▶ **Your assignment**:
Among the entries below, copy every line that carries the word "fillStyle".

▶ **Data**:

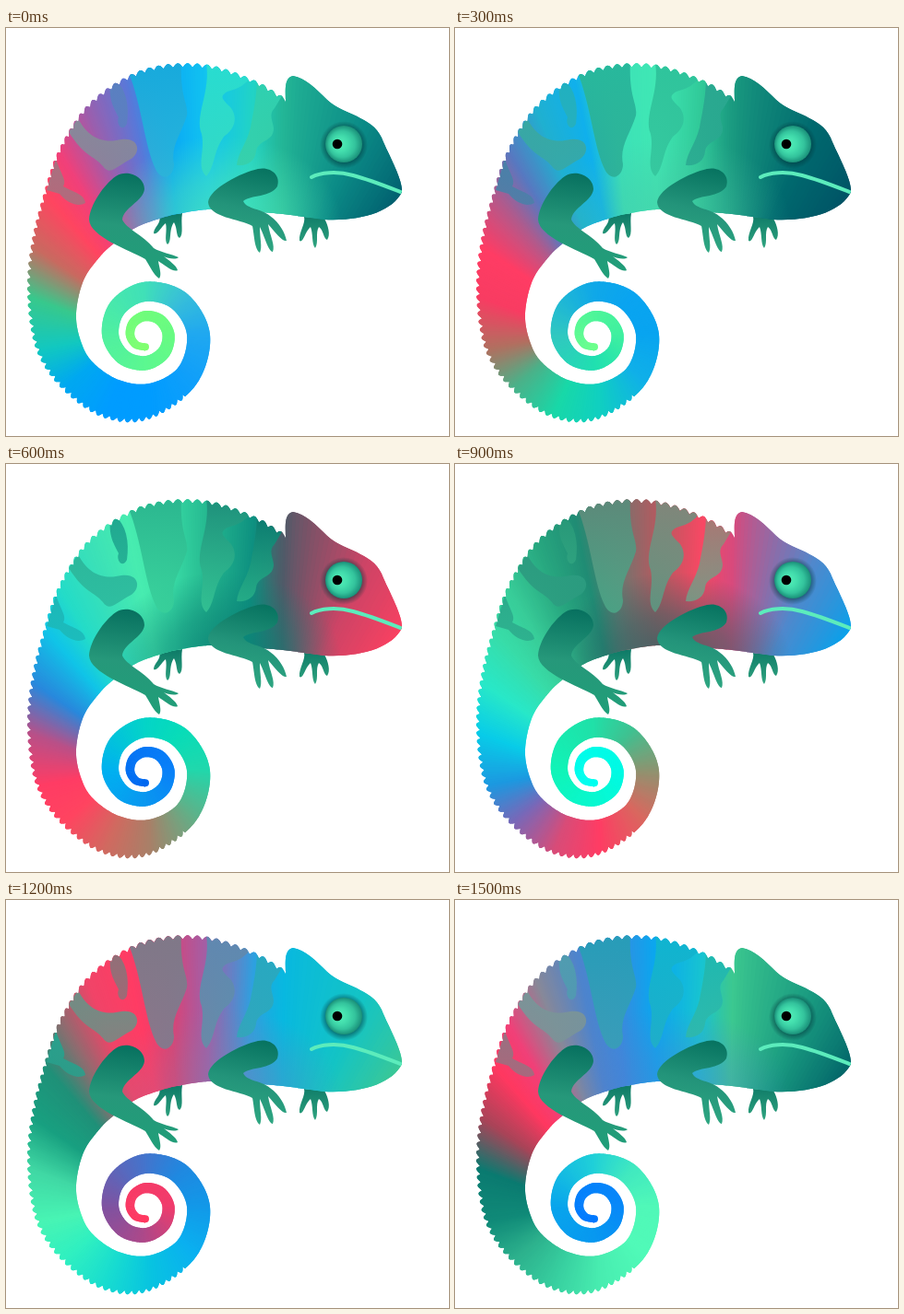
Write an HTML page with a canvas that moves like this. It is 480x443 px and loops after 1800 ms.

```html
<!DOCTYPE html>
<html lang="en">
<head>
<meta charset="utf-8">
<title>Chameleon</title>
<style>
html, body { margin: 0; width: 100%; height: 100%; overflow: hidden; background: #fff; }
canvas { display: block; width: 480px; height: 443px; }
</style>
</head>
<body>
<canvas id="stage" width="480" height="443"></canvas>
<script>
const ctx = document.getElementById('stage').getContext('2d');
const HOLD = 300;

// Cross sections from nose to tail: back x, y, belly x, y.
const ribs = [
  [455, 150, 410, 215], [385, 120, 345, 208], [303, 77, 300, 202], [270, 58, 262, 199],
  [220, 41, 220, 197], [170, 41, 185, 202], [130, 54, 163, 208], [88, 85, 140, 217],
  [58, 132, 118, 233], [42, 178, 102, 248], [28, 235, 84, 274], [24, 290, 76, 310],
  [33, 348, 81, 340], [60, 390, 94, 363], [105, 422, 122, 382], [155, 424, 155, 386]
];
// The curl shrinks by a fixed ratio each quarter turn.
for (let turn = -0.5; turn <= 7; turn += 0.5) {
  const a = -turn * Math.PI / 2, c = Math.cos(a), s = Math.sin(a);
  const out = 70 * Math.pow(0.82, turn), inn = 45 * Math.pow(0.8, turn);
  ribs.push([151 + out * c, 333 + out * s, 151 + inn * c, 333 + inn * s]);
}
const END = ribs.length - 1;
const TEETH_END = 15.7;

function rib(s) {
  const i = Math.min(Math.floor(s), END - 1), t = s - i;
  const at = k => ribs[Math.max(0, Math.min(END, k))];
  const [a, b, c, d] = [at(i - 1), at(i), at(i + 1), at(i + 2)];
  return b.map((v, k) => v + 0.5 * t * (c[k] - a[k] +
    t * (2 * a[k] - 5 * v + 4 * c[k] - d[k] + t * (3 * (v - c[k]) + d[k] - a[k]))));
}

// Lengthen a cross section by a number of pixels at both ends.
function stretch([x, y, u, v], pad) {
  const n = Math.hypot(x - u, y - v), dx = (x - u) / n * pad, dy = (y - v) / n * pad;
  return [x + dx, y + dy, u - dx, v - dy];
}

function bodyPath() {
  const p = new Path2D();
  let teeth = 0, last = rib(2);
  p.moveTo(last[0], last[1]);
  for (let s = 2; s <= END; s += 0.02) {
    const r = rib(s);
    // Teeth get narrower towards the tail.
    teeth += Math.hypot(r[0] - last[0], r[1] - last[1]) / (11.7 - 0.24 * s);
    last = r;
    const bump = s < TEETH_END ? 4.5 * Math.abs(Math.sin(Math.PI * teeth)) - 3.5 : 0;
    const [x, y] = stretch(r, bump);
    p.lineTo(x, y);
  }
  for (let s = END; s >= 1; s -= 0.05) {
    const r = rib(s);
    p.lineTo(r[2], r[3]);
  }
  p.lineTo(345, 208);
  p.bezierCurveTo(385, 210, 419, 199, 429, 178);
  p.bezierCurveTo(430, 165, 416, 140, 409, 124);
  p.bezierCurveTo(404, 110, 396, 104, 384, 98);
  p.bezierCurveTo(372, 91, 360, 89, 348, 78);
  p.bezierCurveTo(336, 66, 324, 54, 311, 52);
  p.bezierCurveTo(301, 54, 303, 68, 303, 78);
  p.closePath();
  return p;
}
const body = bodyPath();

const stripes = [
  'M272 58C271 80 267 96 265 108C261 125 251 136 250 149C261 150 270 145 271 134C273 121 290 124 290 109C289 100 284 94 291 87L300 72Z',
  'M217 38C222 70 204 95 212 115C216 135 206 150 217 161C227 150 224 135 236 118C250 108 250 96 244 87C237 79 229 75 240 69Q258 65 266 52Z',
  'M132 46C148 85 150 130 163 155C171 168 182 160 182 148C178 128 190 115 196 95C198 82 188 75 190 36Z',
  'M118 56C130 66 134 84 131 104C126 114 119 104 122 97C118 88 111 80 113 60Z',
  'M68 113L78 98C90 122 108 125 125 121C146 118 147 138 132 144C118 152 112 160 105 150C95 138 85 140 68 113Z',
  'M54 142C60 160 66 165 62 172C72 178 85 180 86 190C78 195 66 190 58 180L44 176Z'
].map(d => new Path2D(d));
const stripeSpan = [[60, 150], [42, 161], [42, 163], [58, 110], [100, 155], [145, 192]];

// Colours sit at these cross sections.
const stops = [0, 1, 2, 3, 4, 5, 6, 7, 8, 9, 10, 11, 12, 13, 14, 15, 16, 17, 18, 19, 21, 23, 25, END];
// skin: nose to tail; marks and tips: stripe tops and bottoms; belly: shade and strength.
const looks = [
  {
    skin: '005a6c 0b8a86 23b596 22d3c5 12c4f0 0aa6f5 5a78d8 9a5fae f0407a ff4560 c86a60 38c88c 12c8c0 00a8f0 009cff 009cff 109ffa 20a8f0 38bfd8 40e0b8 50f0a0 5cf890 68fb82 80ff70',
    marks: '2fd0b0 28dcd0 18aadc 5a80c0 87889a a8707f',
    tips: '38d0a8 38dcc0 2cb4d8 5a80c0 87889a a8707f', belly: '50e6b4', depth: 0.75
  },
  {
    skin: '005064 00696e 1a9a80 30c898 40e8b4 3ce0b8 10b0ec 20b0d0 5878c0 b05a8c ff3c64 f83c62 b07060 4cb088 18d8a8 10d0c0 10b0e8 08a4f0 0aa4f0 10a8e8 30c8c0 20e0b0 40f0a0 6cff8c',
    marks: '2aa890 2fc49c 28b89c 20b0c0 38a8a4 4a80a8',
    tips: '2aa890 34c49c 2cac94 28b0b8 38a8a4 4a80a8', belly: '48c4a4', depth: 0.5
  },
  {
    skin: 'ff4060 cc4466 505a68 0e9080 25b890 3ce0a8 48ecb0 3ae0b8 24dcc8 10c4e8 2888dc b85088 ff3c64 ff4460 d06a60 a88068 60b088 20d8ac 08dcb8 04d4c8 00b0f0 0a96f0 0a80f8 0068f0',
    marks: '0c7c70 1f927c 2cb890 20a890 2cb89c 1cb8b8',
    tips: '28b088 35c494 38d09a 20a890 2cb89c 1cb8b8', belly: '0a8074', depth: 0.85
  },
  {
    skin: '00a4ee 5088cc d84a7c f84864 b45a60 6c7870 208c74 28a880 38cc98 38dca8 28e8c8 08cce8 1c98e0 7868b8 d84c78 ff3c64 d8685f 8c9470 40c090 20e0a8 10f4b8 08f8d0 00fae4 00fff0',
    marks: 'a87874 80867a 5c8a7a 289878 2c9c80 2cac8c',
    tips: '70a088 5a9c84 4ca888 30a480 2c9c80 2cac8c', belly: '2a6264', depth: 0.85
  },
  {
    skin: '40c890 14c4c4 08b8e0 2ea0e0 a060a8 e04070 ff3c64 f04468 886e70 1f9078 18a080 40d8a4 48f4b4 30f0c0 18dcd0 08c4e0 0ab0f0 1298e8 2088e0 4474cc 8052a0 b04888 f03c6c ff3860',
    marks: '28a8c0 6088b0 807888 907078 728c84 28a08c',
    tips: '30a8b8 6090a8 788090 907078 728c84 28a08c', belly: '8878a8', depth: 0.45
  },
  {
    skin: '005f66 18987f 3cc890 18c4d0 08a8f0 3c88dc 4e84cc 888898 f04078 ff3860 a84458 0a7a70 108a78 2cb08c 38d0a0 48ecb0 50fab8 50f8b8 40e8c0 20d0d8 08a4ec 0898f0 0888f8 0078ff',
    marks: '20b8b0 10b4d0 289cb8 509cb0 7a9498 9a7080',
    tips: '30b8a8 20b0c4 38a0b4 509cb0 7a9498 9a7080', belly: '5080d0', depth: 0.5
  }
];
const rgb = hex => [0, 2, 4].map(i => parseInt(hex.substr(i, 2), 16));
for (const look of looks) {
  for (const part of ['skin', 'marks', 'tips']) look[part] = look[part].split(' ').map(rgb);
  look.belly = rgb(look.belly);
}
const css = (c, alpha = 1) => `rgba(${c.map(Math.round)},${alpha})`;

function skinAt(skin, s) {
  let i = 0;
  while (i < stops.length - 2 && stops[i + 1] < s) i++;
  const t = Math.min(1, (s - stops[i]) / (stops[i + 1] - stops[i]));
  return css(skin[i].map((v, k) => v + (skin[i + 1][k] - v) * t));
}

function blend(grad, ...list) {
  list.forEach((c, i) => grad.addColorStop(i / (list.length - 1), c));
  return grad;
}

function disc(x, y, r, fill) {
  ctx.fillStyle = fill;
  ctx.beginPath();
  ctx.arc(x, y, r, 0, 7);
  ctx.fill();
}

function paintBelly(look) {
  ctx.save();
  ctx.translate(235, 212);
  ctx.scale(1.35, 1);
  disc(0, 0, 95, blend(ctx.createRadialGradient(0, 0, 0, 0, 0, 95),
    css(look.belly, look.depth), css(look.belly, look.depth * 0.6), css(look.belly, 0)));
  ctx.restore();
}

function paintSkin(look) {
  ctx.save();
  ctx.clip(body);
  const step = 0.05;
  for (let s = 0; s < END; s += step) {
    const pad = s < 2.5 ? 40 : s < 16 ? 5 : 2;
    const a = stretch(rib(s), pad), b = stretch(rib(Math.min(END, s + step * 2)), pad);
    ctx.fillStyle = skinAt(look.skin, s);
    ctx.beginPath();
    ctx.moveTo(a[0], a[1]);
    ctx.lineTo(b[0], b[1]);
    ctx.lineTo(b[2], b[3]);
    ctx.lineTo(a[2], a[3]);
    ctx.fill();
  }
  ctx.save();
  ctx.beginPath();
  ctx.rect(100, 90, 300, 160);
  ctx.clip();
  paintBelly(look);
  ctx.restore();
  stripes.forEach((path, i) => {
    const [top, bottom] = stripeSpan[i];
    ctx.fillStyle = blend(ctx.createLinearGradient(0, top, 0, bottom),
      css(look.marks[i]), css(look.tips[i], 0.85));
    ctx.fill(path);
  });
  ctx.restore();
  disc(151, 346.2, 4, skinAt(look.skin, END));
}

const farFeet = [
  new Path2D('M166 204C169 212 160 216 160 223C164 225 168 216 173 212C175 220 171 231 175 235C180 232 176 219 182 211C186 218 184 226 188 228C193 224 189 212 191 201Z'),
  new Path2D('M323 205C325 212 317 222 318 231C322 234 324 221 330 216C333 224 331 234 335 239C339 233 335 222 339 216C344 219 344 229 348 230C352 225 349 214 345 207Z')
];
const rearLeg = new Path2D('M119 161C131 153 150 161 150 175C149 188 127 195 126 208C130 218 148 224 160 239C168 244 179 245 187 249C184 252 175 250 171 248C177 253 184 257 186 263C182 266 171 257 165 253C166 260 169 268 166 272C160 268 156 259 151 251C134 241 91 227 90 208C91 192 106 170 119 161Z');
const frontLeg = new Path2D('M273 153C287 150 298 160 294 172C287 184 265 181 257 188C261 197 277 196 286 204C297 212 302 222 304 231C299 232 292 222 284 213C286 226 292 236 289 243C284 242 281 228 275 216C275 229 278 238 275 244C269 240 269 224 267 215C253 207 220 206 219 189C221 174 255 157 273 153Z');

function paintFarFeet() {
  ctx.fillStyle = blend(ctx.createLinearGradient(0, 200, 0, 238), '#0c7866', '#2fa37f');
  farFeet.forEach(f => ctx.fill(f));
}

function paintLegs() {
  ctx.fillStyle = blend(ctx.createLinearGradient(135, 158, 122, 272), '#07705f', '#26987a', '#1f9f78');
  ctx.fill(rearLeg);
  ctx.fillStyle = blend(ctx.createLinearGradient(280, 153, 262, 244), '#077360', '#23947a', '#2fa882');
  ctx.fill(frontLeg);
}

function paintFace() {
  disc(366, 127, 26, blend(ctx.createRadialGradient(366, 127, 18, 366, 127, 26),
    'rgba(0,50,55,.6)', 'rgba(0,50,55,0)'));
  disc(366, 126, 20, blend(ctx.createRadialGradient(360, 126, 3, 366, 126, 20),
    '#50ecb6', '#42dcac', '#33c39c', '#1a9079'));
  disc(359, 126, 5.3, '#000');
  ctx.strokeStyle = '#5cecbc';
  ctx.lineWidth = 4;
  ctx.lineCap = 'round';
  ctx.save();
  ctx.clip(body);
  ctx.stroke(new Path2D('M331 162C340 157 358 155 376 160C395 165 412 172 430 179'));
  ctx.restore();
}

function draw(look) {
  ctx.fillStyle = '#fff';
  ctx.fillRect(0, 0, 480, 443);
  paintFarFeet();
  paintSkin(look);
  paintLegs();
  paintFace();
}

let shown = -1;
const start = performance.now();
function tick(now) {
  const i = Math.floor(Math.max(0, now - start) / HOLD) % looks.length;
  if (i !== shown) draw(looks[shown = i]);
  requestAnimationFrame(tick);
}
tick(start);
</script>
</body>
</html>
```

▶ **Response to this exercise**:
  ctx.fillStyle = fill;
    ctx.fillStyle = skinAt(look.skin, s);
    ctx.fillStyle = blend(ctx.createLinearGradient(0, top, 0, bottom),
  ctx.fillStyle = blend(ctx.createLinearGradient(0, 200, 0, 238), '#0c7866', '#2fa37f');
  ctx.fillStyle = blend(ctx.createLinearGradient(135, 158, 122, 272), '#07705f', '#26987a', '#1f9f78');
  ctx.fillStyle = blend(ctx.createLinearGradient(280, 153, 262, 244), '#077360', '#23947a', '#2fa882');
  ctx.fillStyle = '#fff';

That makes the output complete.